Beneath this task are records; tally the lines in them that contain "badge" and report only the number.

───── GIVEN DATA

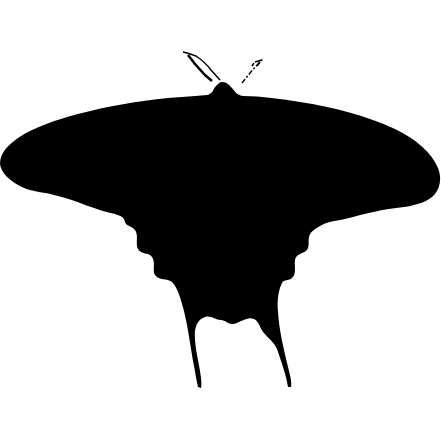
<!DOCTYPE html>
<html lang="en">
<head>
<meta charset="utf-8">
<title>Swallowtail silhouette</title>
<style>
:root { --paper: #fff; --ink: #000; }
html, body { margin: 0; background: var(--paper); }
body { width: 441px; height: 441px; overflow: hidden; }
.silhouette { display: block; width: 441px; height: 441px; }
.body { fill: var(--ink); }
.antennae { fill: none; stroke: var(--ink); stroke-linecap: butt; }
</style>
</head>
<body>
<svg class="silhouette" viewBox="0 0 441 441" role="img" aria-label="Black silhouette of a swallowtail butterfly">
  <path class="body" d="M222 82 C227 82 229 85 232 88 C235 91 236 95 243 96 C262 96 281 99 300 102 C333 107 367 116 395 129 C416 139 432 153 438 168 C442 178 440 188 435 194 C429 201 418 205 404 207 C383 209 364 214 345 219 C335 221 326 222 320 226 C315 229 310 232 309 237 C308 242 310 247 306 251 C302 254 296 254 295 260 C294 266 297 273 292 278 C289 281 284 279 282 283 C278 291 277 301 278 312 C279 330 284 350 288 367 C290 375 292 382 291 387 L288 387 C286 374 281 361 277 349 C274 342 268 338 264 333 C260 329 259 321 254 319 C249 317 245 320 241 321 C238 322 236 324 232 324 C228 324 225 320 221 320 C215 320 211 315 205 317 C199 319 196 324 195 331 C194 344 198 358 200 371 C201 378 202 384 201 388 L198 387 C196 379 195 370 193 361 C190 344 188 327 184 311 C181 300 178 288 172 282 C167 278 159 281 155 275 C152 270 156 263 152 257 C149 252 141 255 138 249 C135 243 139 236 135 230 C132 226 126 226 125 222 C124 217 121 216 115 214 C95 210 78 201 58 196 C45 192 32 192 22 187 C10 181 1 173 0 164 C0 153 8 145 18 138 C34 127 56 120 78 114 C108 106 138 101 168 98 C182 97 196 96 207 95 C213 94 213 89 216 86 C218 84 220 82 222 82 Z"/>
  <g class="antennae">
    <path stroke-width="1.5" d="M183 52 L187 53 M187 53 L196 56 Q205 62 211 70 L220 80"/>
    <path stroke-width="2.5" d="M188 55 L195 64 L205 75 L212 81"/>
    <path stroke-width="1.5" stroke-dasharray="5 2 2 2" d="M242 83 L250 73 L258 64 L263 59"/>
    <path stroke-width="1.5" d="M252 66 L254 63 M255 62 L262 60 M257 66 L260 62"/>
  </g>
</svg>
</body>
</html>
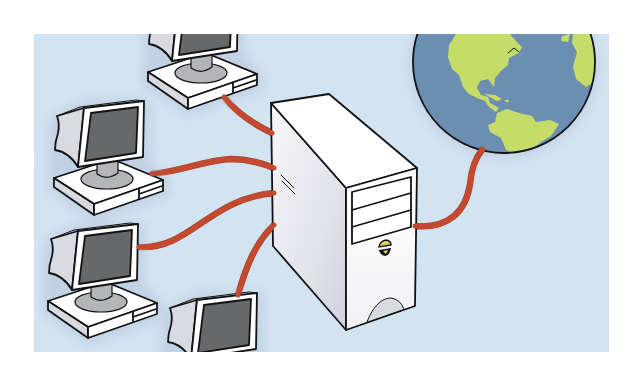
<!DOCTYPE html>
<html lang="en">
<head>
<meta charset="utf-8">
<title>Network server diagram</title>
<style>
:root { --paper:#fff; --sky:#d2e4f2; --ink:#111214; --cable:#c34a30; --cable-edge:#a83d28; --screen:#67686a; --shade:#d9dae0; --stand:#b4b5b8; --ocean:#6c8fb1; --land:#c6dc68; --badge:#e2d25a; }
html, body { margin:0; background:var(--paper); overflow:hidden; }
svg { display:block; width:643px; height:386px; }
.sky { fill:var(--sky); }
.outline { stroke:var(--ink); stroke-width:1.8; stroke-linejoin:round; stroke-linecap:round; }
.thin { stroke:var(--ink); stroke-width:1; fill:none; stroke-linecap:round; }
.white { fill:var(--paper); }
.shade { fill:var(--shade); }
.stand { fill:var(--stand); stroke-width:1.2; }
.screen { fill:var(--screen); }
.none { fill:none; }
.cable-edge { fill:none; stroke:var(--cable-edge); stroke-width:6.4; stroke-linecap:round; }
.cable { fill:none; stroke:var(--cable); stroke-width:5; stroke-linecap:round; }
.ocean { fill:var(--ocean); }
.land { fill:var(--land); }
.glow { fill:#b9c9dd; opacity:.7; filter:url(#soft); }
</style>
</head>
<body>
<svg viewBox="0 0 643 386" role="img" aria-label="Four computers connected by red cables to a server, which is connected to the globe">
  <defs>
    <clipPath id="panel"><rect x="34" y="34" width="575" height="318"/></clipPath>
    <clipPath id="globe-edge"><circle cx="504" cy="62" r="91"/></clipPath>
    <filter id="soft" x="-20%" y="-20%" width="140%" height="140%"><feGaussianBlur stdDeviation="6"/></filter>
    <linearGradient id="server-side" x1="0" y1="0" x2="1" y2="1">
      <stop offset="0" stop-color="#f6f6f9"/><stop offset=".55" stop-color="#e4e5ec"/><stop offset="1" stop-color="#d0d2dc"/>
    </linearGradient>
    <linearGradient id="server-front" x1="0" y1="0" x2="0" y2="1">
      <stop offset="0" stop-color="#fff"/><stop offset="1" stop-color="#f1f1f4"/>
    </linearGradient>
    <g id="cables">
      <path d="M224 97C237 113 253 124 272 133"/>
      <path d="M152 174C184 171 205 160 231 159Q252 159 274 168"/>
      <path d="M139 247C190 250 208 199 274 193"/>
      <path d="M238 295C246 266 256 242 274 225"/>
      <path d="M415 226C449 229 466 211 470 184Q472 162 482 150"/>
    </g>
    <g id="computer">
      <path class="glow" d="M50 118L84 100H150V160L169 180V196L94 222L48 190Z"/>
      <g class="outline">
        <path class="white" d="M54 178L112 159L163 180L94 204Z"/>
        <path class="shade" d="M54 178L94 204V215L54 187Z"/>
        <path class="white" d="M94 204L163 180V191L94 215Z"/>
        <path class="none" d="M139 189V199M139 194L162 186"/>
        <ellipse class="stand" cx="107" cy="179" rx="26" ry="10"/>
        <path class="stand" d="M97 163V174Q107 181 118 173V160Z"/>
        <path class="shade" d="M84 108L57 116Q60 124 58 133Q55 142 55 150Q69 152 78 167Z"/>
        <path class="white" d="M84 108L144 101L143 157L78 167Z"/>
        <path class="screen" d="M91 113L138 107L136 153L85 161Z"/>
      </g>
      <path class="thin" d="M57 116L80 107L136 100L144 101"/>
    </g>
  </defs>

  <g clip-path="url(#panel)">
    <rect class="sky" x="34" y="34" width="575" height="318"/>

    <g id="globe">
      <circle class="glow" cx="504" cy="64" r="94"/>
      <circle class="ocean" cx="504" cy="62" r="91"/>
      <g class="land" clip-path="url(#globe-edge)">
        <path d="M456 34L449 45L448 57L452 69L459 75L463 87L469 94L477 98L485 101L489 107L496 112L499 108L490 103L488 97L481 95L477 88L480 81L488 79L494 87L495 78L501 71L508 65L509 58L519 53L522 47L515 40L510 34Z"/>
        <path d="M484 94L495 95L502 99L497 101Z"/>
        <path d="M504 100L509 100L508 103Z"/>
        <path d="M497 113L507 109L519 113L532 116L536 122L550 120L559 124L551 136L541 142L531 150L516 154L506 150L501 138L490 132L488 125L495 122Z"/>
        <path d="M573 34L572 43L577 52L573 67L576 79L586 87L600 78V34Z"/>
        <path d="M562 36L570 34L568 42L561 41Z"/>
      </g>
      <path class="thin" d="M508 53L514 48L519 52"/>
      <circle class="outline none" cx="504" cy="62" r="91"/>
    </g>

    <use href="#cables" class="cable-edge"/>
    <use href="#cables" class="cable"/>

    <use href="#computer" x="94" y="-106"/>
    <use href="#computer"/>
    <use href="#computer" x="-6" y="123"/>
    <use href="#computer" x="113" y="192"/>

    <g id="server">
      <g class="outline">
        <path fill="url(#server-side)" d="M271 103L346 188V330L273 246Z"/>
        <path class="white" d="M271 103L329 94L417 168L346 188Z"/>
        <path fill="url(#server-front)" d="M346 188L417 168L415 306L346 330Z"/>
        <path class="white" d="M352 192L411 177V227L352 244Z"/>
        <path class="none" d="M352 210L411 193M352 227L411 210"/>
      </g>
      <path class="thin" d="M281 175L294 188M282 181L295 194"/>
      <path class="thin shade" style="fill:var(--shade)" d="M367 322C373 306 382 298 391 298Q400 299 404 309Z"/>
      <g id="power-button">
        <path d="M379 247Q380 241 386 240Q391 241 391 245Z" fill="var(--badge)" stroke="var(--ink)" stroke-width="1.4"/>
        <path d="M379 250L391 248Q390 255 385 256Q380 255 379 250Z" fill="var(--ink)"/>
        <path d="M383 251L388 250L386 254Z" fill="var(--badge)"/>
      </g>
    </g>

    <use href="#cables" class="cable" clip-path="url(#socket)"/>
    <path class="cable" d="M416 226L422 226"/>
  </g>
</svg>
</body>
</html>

──────────

ANSWER BELOW =
3